**Exercise requirements:**
Which of the lines below hold "drawLowerSand"? Please return each one.

**Data extracts:**
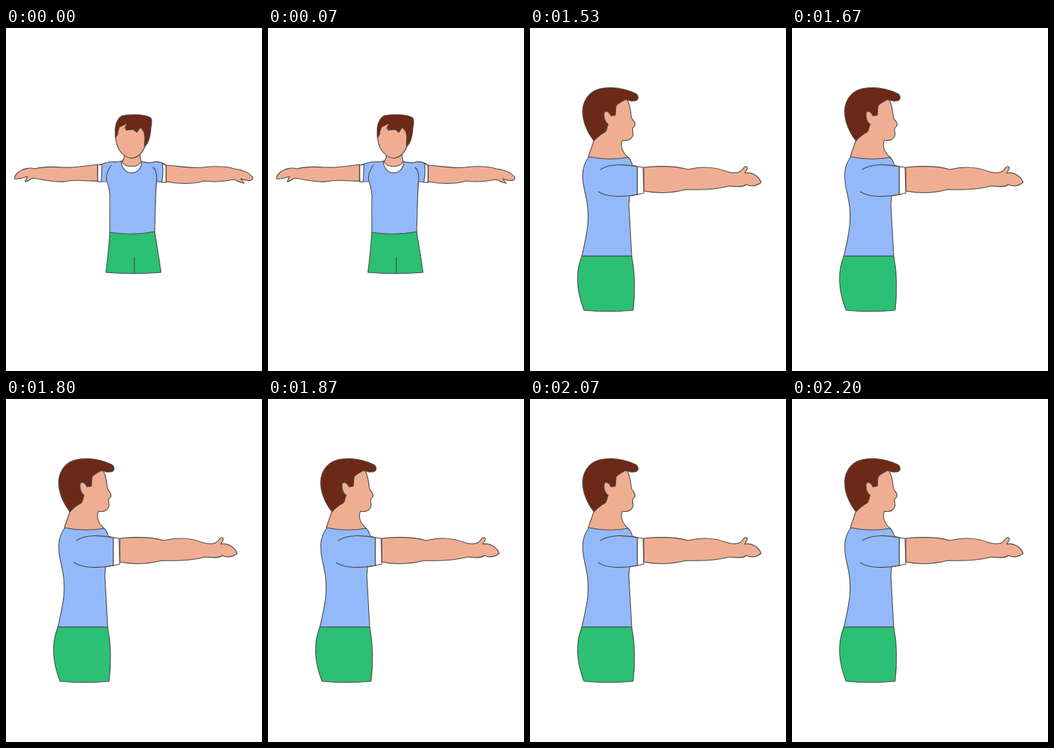
An HTML page for the animation above (3.07 s loop, 360 by 480 pixels).

```html
<!DOCTYPE html>
<html lang="en">
<head>
<meta charset="utf-8">
<title>Arms outstretched</title>
<style>
  html, body { margin: 0; width: 100%; height: 100%; overflow: hidden; background: #fff; }
  svg { display: block; width: 100%; height: 100%; }
  path { stroke: #4b4745; stroke-width: 1.1; stroke-linejoin: round; stroke-linecap: round; fill: none; }
  .skin { fill: #efae92; }
  .hair { fill: #6c2917; }
  .shirt { fill: #93b9fb; }
  .shorts { fill: #2cc074; }
  .white { fill: #fff; }
  .bare { stroke: none; }
</style>
</head>
<body>
<svg viewBox="0 0 360 480">
  <g id="front">
    <!-- arms -->
    <path class="skin" d="M129 191C114 193 98 196 80 195C66 194 51 194 41 197C32 194 22 198 17 202C13 206 11 209 12 211C17 212 23 210 30 208L27 215C31 215 34 211 38 210C51 212 66 216 82 215C98 211 114 215 129 214Z"/>
    <path class="skin" d="M225 192C242 193 261 197 277 195C294 193 311 194 321 197C333 198 343 203 347 209C348 214 341 215 330 211L335 217C330 217 325 213 320 212C306 215 292 216 279 214C262 219 242 218 225 215Z"/>
    <!-- shorts and shirt -->
    <path class="shorts" d="M146 286Q144 316 140.500 342Q179 345 218 342Q214 314 209 285Z"/>
    <path d="M180.500 321V343"/>
    <path class="shirt bare" d="M163 186C155 189 148 186 143 188L129 192V215L142 214C147 224 147 234 146 286Q178 291 209 285L211 232L213 215L225 216V192C218 187 212 186 206 188C200 190 195 187 189 187Z"/>
    <path d="M163 186C155 189 148 186 143 188L129 192V215H141M146 286Q178 291 209 285M213 215L225 216V192C218 187 212 186 206 188C200 190 195 187 189 187"/>
    <path class="white" d="M129 192L135 191L134 215H129Z"/>
    <path class="white" d="M220 190L225 192V216H219Q222 203 220 190Z"/>
    <path d="M148 192C143 199 140 208 142 215C145 223 147 230 146 241V286M207 195C212 200 213 209 211 220L209 285"/>
    <path class="white" d="M162 187C164 208 190 208 191 187Z"/>
    <path class="skin bare" d="M166 174C167 180 166 184 163 187C168 196 185 196 190 187L188 174Z"/>
    <path d="M166 176C167 181 166 184 163 187C168 196 185 196 190 187L188 177"/>
    <!-- head -->
    <path class="skin" d="M154 148C154 160 156 167 161 173C166 179 172 183 179 182C187 180 193 173 196 164L200 141L185 130L162 130Z"/>
    <path class="hair" d="M154 154C152 137 155 128 163 123C174 120 194 121 202 125C206 127 205 132 204 138C203 149 202 159 195 166C194 157 197 150 193 144L189 139L184 146L179 142L169 143L168 139L159 145Z"/>
    <path class="skin bare" d="M157 147L160 139L170 134L165 142L169 142L162 145Z"/>
  </g>
  <g id="side" visibility="hidden">
    <!-- shorts and shirt -->
    <path class="shorts" d="M73 319C64 341 65 367 76 395Q110 398 145 395C148 369 148 344 143 319Z"/>
    <path class="shirt" d="M83 180C71 195 73 213 78 233C86 266 80 288 73 319H143L139 247L140 235L151 233V194L144 192Q142 185 138 181Z"/>
    <!-- head and neck -->
    <path class="skin" d="M90 157L82 180Q110 186 138 181C131 175 126 166 130 157C138 159 144 155 145 149C145 145 143 143 145 139C148 138 149 135 146 130C142 127 142 123 142 120C141 112 140 107 137 101L120 97L95 125Z"/>
    <path class="hair" d="M90 158C80 145 74 130 74 116C75 98 86 86 104 84C121 82 137 86 149 92C154 96 153 102 145 102C141 103 138 100 134 100C128 104 124 105 121 109L120 122L114 123C111 116 104 114 104 121C104 128 106 132 110 135C107 139 110 142 105 146Q97 150 90 158Z"/>
    <!-- arm -->
    <path class="skin" d="M160 195C181 193 205 193 222 198C242 193 262 195 277 201C287 204 296 203 300 196C303 192 307 194 305 198L302 203C313 201 322 208 325 216C319 221 311 222 304 219C300 223 290 222 281 221C261 226 241 227 219 226C200 231 180 232 160 228Z"/>
    <path class="white" d="M151 194L159 195L160 231L151 233Z"/>
    <path d="M99 198C111 190 132 190 151 194M96 229C108 237 130 237 151 233"/>
  </g>
</svg>
<script>
  const LOOP = 3070, TURN = 1530;
  const front = document.getElementById('front');
  const side = document.getElementById('side');
  const start = performance.now();

  const show = (node, on) => node.setAttribute('visibility', on ? 'visible' : 'hidden');

  function draw(now) {
    const turned = Math.max(0, now - start) % LOOP >= TURN;
    show(front, !turned);
    show(side, turned);
    requestAnimationFrame(draw);
  }
  draw(start);
</script>
</body>
</html>
```
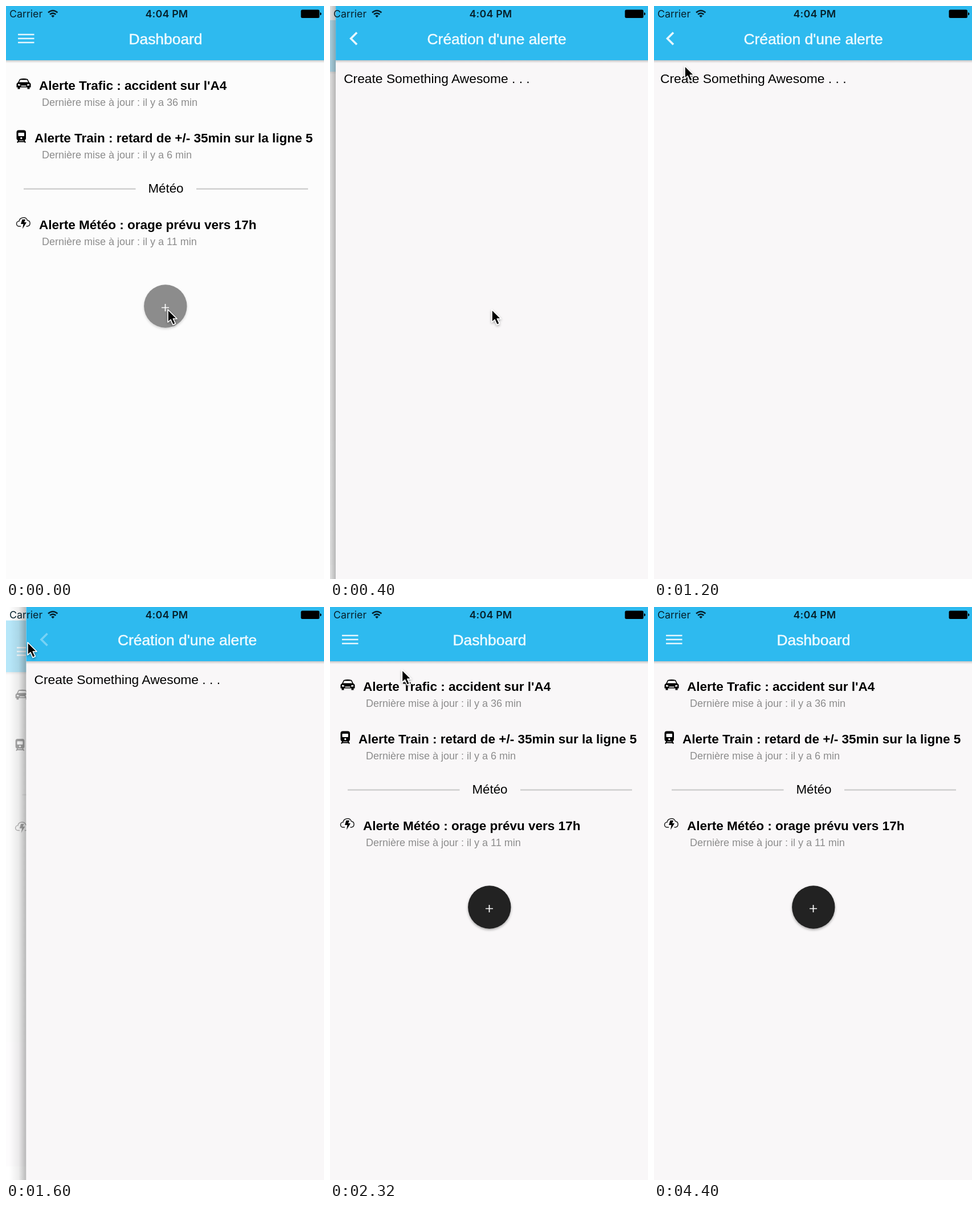
Recreate the animation shown at these times as an HTML page. Size 558 px wide and 1004 px high, loop 4480 ms.

```html
<!DOCTYPE html>
<html lang="fr">
<head>
<meta charset="utf-8">
<title>Dashboard</title>
<style>
  html, body { margin: 0; width: 100%; height: 100%; overflow: hidden; background: #fff; }
  svg { display: block; width: 558px; height: 1004px; font-family: "Liberation Sans", Arial, sans-serif; }
  .bar { fill: #2ebaef; }
  .bg { fill: #f9f7f8; }
  .title { font-size: 26.4px; fill: #eefaff; stroke: #eefaff; stroke-width: .5px; text-anchor: middle; }
  .alert { font-size: 22.5px; font-weight: bold; }
  .note { font-size: 18px; fill: #8c8c8c; }
  .status { font-family: Inter, Roboto, sans-serif; font-size: 17.8px; fill: #06202b; }
  .line { fill: none; stroke: #e6f7fe; }
</style>
</head>
<body>
<svg viewBox="0 0 558 1004">
  <defs>
    <linearGradient id="edge">
      <stop offset="0" stop-opacity="0"/>
      <stop offset=".55" stop-opacity=".07"/>
      <stop offset="1" stop-opacity=".28"/>
    </linearGradient>
    <linearGradient id="under" x2="0" y2="1">
      <stop offset="0" stop-opacity=".2"/>
      <stop offset="1" stop-opacity="0"/>
    </linearGradient>
    <filter id="soft" x="-50%" y="-50%" width="200%" height="200%">
      <feDropShadow dx="0" dy="2" stdDeviation="2" flood-opacity=".35"/>
    </filter>
  </defs>

  <g id="dashboard">
    <rect id="board" class="bg" width="558" height="1004"/>
    <rect class="bar" width="558" height="95"/>
    <rect y="95" width="558" height="5" fill="url(#under)"/>
    <path class="line" stroke-width="2.6" d="M21 50h28.500M21 57h28.500M21 64h28.500"/>
    <text class="title" x="280" y="66.500">Dashboard</text>

    <g id="car">
      <path d="M24 128q7-2 14 0l3 6q2.500 1 2.500 3v5.500h-2v3h-4v-3h-13v3h-4v-3h-2v-5.500q0-2 2.500-3z"/>
      <path fill="#fff" d="M25 129.500h12l2 4h-16zM21 136.500l4 1v2h-4zM41 136.500l-4 1v2h4zM26.500 139.500h9v1.500h-9z"/>
    </g>
    <text class="alert" x="58" y="146.500">Alerte Trafic : accident sur l'A4</text>
    <text class="note" x="63" y="175">Dernière mise à jour : il y a 36 min</text>

    <g id="train">
      <rect x="18.500" y="217.500" width="16.500" height="18" rx="4"/>
      <path stroke="#000" stroke-width="2" d="M23 234l-3 5.500M31 234l3 5.500M21.500 237.500h11"/>
      <rect x="21.500" y="222" width="10.500" height="6" rx="1" fill="#fff"/>
      <circle cx="26.800" cy="231.500" r="1.700" fill="#fff"/>
    </g>
    <text class="alert" x="50" y="238.500">Alerte Train : retard de +/- 35min sur la ligne 5</text>
    <text class="note" x="63" y="267">Dernière mise à jour : il y a 6 min</text>

    <path stroke="#cfcfcf" stroke-width="2.600" d="M31 320.500h196.500M334 320.500h196"/>
    <text x="280.500" y="327" font-size="22.300" text-anchor="middle">Météo</text>

    <g id="storm">
      <path fill="none" stroke="#222" stroke-width="1.500" d="M26 386h-3a4.500 4.500 0 0 1 0-9a7.500 7 0 0 1 14.500-1.500a5.300 5.300 0 0 1 0 10.500h-2"/>
      <path d="M28.500 374h5.500l-2 5h4l-7 11.500l1.500-8.500h-4.500z"/>
    </g>
    <text class="alert" x="58" y="390.500">Alerte Météo : orage prévu vers 17h</text>
    <text class="note" x="63" y="419">Dernière mise à jour : il y a 11 min</text>

    <g id="add">
      <circle cx="279.800" cy="526" r="37.700" fill="#212121" filter="url(#soft)"/>
      <path stroke="#fff" stroke-width="1.700" d="M273 528.500h13M279.500 522v13"/>
    </g>
  </g>

  <g id="page">
    <rect x="-33" width="30" height="1004" fill="url(#edge)"/>
    <rect class="bg" x="-3" width="564" height="1004"/>
    <rect class="bar" x="-3" width="564" height="95"/>
    <rect x="-3" y="95" width="564" height="5" fill="url(#under)"/>
    <path id="back" class="line" stroke-width="3.600" d="M34 46.500L23.500 57L34 67.500"/>
    <text class="title" x="279.500" y="66.500">Création d'une alerte</text>
    <text x="11" y="134.500" font-size="22.800">Create Something Awesome . . .</text>
  </g>

  <g class="status">
    <text x="6" y="20.300">Carrier</text>
    <text x="282" y="20.300" font-weight="600" text-anchor="middle" letter-spacing=".2">4:04 PM</text>
    <path fill="none" stroke="#06202b" stroke-width="2.600" d="M74 11.500q8.200-7 16.400 0M77 14.800q5.200-4.400 10.400 0"/>
    <path d="M79.300 17.300q2.900-2.400 5.800 0l-2.900 3z"/>
    <rect x="517.500" y="6.500" width="32.500" height="14.500" rx="2.500" fill="#000"/>
    <path fill="#000" d="M551 11q2.500.500 2.500 2.700t-2.500 2.700z"/>
  </g>

  <path id="cursor" stroke="#fff" stroke-width="1.600" stroke-linejoin="round" filter="url(#soft)"
        d="M0 0v22l5-4.500l4 9l4.300-2l-4-8.500h6.700z"/>
</svg>
<script>
const LOOP = 4480, STEP = 80, WIDTH = 558;
const el = id => document.getElementById(id);
const clamp = x => Math.min(1, Math.max(0, x));

// Keys are [time, ...values]; each leg eases in and out.
function track(keys, t) {
  const i = keys.findIndex(k => k[0] > t);
  if (i < 0) return keys[keys.length - 1].slice(1);
  if (i === 0) return keys[0].slice(1);
  const a = keys[i - 1], b = keys[i];
  const u = (t - a[0]) / (b[0] - a[0]), e = u * u * (3 - 2 * u);
  return a.slice(1).map((v, n) => v + (b[n + 1] - v) * e);
}

// Cubic bezier (.42, 0, 1, 1), mirrored for the second half.
function easeIn(x) {
  let lo = 0, hi = 1, s;
  for (let i = 0; i < 20; i++) {
    s = (lo + hi) / 2;
    const bx = 1.26 * s * (1 - s) ** 2 + 3 * s * s * (1 - s) + s ** 3;
    if (bx < x) lo = s; else hi = s;
  }
  return 3 * s * s * (1 - s) + s ** 3;
}
const easeInOut = x => x < .5 ? easeIn(2 * x) / 2 : 1 - easeIn(2 - 2 * x) / 2;
const slide = (t, start, length) => easeInOut(clamp((t - start) / length));

const pointer = [[0, 284, 532], [640, 284, 532], [1200, 54, 105], [1440, 38, 62], [1760, 38, 62],
  [2240, 58, 52], [2480, 322, 276], [2560, 322, 276], [2880, 355, 337]];
const addFade = [[0, .51], [80, .3], [160, .4], [320, 1]];
const backFade = [[1440, 1], [1560, .35], [1600, .4], [1760, 1]];

function draw(t) {
  const open = slide(t, 244.6, 170) - slide(t, 1570, 193);
  const depth = open / .99;
  el('dashboard').setAttribute('transform',
    `translate(${279 - 15 * depth} 502) scale(${1 - .05 * depth}) translate(-279 -502)`);
  el('dashboard').setAttribute('opacity', open > .99 ? 0 : 1 - .7 * depth);
  el('board').style.fill = t < 240 ? '#fcfcfc' : '';
  el('add').setAttribute('opacity', track(addFade, t)[0]);

  el('page').setAttribute('transform', `translate(${(1 - open) * WIDTH} 0)`);
  el('page').style.display = t >= 240 && t < 1840 ? '' : 'none';
  el('back').setAttribute('opacity', track(backFade, t)[0]);

  el('cursor').setAttribute('transform', `translate(${track(pointer, t).join(' ')})`);
  el('cursor').style.display = t < 3360 ? '' : 'none';
}

function tick() {
  const t = performance.now() % LOOP;
  draw(Math.floor(t / STEP) * STEP);
  requestAnimationFrame(tick);
}
tick();
</script>
</body>
</html>
```
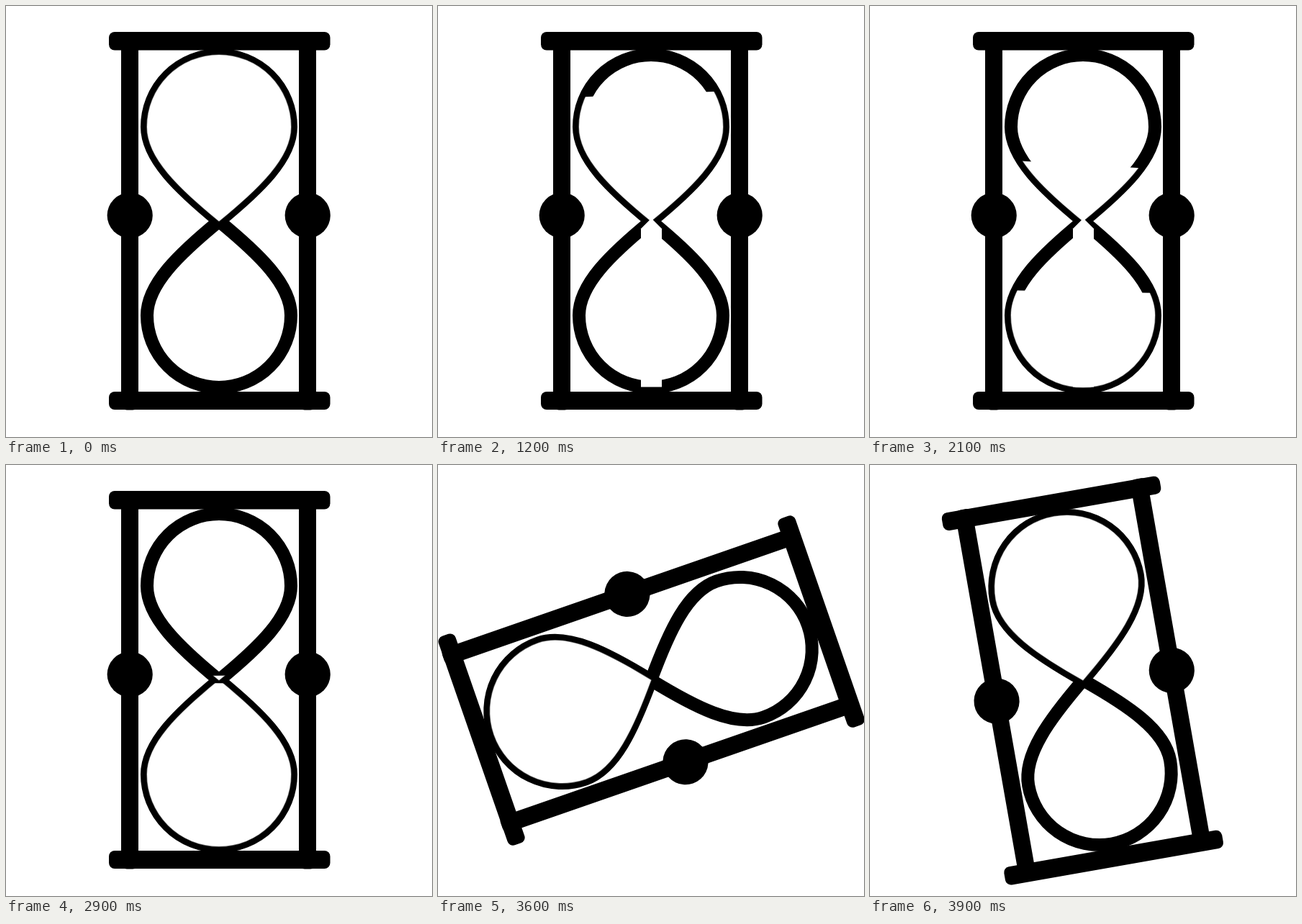
An HTML page with a canvas for the animation above (4 s loop, 592 by 599 pixels).

```html
<!DOCTYPE html>
<html>
<head>
<meta charset="utf-8">
<title>Hourglass</title>
<style>
html, body { margin: 0; width: 100%; height: 100%; overflow: hidden; background: #fff; }
canvas { display: block; }
</style>
</head>
<body>
<canvas id="stage" width="592" height="599"></canvas>
<script>
const ctx = document.getElementById('stage').getContext('2d');
const LOOP = 4000, STEP = 100;
const CX = 296, CY = 299;

// Piecewise linear value from [time, value] pairs, held at both ends.
function track(t, keys) {
  if (t <= keys[0][0]) return keys[0][1];
  for (let i = 1; i < keys.length; i++) {
    const [t0, a] = keys[i - 1], [t1, b] = keys[i];
    if (t <= t1) return a + (b - a) * (t - t0) / (t1 - t0);
  }
  return keys[keys.length - 1][1];
}

// One bulb of the glass; dir is -1 for the upper, 1 for the lower.
function bulb(dir) {
  const y = d => CY + dir * d;
  const p = new Path2D();
  p.moveTo(CX, CY);
  p.bezierCurveTo(CX - 56, y(46), CX - 100, y(88), CX - 100, y(131));
  p.arc(CX, y(131), 100, Math.PI, 0, dir > 0);
  p.bezierCurveTo(CX + 100, y(88), CX + 56, y(46), CX, CY);
  p.closePath();
  return p;
}
const upper = bulb(-1), lower = bulb(1);

function polygon(points) {
  ctx.beginPath();
  points.forEach(([x, y]) => ctx.lineTo(x, y));
  ctx.closePath();
}

function roundBar(x, y, w, h, r) {
  ctx.beginPath();
  ctx.roundRect(x, y, w, h, r);
  ctx.fill();
}

function drawFrame() {
  ctx.fillStyle = '#000';
  roundBar(143, 36, 307.5, 25.5, 8);
  roundBar(143, 536, 307.5, 25, 8);
  for (const x of [172, 419]) {
    roundBar(x - 12, 40, 24, 521.5, 8);
    ctx.beginPath();
    ctx.arc(x + 0.2, 291, 31.6, 0, 2 * Math.PI);
    ctx.fill();
  }
  ctx.strokeStyle = '#000';
  ctx.lineWidth = 18;
  ctx.lineJoin = 'bevel';
  ctx.stroke(upper);
  ctx.stroke(lower);
}

// White sand with a soft rim: the bulb's inside, limited to a polygon.
function drawSand(path, limits) {
  ctx.save();
  polygon(limits);
  ctx.clip();
  ctx.fillStyle = '#fff';
  ctx.fill(path);
  ctx.lineJoin = 'bevel';
  ctx.strokeStyle = 'rgba(255,255,255,0.4)';
  ctx.lineWidth = 1.5;
  ctx.stroke(path);
  ctx.restore();
}

function drawUpperSand(t) {
  if (t >= 3000) return;
  const left = track(t, [[600, 66], [1200, 127], [1800, 181], [2400, 247], [3000, 303]]);
  const right = track(t, [[600, 66], [1200, 118], [1800, 204], [2400, 250], [3000, 300]]);
  drawSand(upper, [[CX - 110, left], [CX + 110, right], [CX + 110, 305], [CX - 110, 305]]);
}

function drawLowerSand(t) {
  if (t <= 1200) return;
  const half = track(t, [[1200, 14.5], [1800, 110]]);
  const left = track(t, [[1200, 520], [1800, 452], [2400, 338], [3000, 295]]);
  const right = track(t, [[1200, 520], [1800, 448], [2400, 350], [3000, 295]]);
  drawSand(lower, [[CX - half, left], [CX + half, right], [CX + half, 540], [CX - half, 540]]);
}

function drawStream(t) {
  if (t <= 0 || t >= 2900) return;
  const top = 295;
  const half = track(t, [[2400, 14.5], [2900, 0]]);
  const tip = track(t, [[0, top], [600, 340], [1200, 529.5]]);
  const x = CX + 0.5;
  ctx.save();
  ctx.beginPath();
  ctx.rect(0, 0, 592, tip);
  ctx.clip();
  polygon([[x, top], [x + half, top + half], [x + half, 530], [x - half, 530], [x - half, top + half]]);
  ctx.fillStyle = '#fff';
  ctx.fill();
  ctx.restore();
}

function draw(t) {
  const u = track(t, [[3300, 0], [LOOP, 1]]);
  ctx.setTransform(1, 0, 0, 1, 0, 0);
  ctx.fillStyle = '#fff';
  ctx.fillRect(0, 0, 592, 599);
  ctx.translate(CX, CY);
  ctx.rotate(Math.PI * u * u * (3 - 2 * u));
  ctx.translate(-CX, -CY);
  drawFrame();
  drawUpperSand(t);
  drawLowerSand(t);
  drawStream(t);
}

const start = performance.now();
function tick() {
  const t = (performance.now() - start) % LOOP;
  draw(Math.floor(t / STEP) * STEP);
  requestAnimationFrame(tick);
}
tick();
</script>
</body>
</html>
```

**Response to the task:**
function drawLowerSand(t) {
  drawLowerSand(t);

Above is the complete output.